Items listed in a dataset
————
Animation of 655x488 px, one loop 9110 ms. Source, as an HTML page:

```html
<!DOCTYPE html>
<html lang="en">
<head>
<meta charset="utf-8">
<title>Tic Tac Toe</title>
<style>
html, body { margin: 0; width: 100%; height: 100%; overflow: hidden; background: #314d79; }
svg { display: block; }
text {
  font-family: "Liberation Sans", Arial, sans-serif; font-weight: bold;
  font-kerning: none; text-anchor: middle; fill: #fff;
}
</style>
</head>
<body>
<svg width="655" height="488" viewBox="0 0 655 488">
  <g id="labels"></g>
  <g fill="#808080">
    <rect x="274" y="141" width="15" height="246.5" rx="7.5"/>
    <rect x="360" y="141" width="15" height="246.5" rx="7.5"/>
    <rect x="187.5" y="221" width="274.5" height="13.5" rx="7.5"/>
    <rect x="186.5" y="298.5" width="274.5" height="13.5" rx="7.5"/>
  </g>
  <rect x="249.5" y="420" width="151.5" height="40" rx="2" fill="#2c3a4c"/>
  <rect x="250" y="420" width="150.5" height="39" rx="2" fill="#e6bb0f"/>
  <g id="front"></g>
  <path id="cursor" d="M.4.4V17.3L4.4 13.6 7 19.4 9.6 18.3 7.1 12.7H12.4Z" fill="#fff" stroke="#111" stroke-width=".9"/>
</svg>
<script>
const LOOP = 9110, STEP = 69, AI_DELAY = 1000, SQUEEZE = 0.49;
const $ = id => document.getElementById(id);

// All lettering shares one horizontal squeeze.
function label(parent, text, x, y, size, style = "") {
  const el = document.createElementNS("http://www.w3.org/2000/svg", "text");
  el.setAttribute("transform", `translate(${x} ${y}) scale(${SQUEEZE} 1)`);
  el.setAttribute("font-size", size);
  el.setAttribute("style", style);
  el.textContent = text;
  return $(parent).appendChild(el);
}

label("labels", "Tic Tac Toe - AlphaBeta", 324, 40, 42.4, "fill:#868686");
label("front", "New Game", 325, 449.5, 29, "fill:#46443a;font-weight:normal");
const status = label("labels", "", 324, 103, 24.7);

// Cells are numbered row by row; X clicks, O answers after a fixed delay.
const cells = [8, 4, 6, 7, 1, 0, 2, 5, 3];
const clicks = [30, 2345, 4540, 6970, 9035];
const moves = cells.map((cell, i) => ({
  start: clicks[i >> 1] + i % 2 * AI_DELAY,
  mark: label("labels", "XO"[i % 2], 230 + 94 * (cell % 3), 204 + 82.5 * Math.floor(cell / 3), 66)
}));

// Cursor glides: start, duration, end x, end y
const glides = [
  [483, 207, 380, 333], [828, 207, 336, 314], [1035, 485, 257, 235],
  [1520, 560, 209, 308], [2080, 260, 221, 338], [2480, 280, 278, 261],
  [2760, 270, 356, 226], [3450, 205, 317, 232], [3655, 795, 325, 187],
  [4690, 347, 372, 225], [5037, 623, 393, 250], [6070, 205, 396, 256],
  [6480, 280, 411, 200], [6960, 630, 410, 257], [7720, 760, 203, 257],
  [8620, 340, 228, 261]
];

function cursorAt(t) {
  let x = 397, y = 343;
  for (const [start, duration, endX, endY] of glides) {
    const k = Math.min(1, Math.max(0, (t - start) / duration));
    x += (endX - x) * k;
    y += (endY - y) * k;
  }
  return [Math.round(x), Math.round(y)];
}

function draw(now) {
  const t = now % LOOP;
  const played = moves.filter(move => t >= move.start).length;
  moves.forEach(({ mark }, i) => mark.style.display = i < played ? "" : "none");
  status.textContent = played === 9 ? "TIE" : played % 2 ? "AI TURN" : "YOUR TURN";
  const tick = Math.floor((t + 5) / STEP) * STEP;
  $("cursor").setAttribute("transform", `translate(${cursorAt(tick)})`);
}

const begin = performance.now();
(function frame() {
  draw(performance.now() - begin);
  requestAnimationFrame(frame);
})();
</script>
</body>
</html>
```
————
Exercise aim: Each entry must be printed again exactly as given.

Exercise answer:
Animation of 655x488 px, one loop 9110 ms. Source, as an HTML page:

```html
<!DOCTYPE html>
<html lang="en">
<head>
<meta charset="utf-8">
<title>Tic Tac Toe</title>
<style>
html, body { margin: 0; width: 100%; height: 100%; overflow: hidden; background: #314d79; }
svg { display: block; }
text {
  font-family: "Liberation Sans", Arial, sans-serif; font-weight: bold;
  font-kerning: none; text-anchor: middle; fill: #fff;
}
</style>
</head>
<body>
<svg width="655" height="488" viewBox="0 0 655 488">
  <g id="labels"></g>
  <g fill="#808080">
    <rect x="274" y="141" width="15" height="246.5" rx="7.5"/>
    <rect x="360" y="141" width="15" height="246.5" rx="7.5"/>
    <rect x="187.5" y="221" width="274.5" height="13.5" rx="7.5"/>
    <rect x="186.5" y="298.5" width="274.5" height="13.5" rx="7.5"/>
  </g>
  <rect x="249.5" y="420" width="151.5" height="40" rx="2" fill="#2c3a4c"/>
  <rect x="250" y="420" width="150.5" height="39" rx="2" fill="#e6bb0f"/>
  <g id="front"></g>
  <path id="cursor" d="M.4.4V17.3L4.4 13.6 7 19.4 9.6 18.3 7.1 12.7H12.4Z" fill="#fff" stroke="#111" stroke-width=".9"/>
</svg>
<script>
const LOOP = 9110, STEP = 69, AI_DELAY = 1000, SQUEEZE = 0.49;
const $ = id => document.getElementById(id);

// All lettering shares one horizontal squeeze.
function label(parent, text, x, y, size, style = "") {
  const el = document.createElementNS("http://www.w3.org/2000/svg", "text");
  el.setAttribute("transform", `translate(${x} ${y}) scale(${SQUEEZE} 1)`);
  el.setAttribute("font-size", size);
  el.setAttribute("style", style);
  el.textContent = text;
  return $(parent).appendChild(el);
}

label("labels", "Tic Tac Toe - AlphaBeta", 324, 40, 42.4, "fill:#868686");
label("front", "New Game", 325, 449.5, 29, "fill:#46443a;font-weight:normal");
const status = label("labels", "", 324, 103, 24.7);

// Cells are numbered row by row; X clicks, O answers after a fixed delay.
const cells = [8, 4, 6, 7, 1, 0, 2, 5, 3];
const clicks = [30, 2345, 4540, 6970, 9035];
const moves = cells.map((cell, i) => ({
  start: clicks[i >> 1] + i % 2 * AI_DELAY,
  mark: label("labels", "XO"[i % 2], 230 + 94 * (cell % 3), 204 + 82.5 * Math.floor(cell / 3), 66)
}));

// Cursor glides: start, duration, end x, end y
const glides = [
  [483, 207, 380, 333], [828, 207, 336, 314], [1035, 485, 257, 235],
  [1520, 560, 209, 308], [2080, 260, 221, 338], [2480, 280, 278, 261],
  [2760, 270, 356, 226], [3450, 205, 317, 232], [3655, 795, 325, 187],
  [4690, 347, 372, 225], [5037, 623, 393, 250], [6070, 205, 396, 256],
  [6480, 280, 411, 200], [6960, 630, 410, 257], [7720, 760, 203, 257],
  [8620, 340, 228, 261]
];

function cursorAt(t) {
  let x = 397, y = 343;
  for (const [start, duration, endX, endY] of glides) {
    const k = Math.min(1, Math.max(0, (t - start) / duration));
    x += (endX - x) * k;
    y += (endY - y) * k;
  }
  return [Math.round(x), Math.round(y)];
}

function draw(now) {
  const t = now % LOOP;
  const played = moves.filter(move => t >= move.start).length;
  moves.forEach(({ mark }, i) => mark.style.display = i < played ? "" : "none");
  status.textContent = played === 9 ? "TIE" : played % 2 ? "AI TURN" : "YOUR TURN";
  const tick = Math.floor((t + 5) / STEP) * STEP;
  $("cursor").setAttribute("transform", `translate(${cursorAt(tick)})`);
}

const begin = performance.now();
(function frame() {
  draw(performance.now() - begin);
  requestAnimationFrame(frame);
})();
</script>
</body>
</html>
```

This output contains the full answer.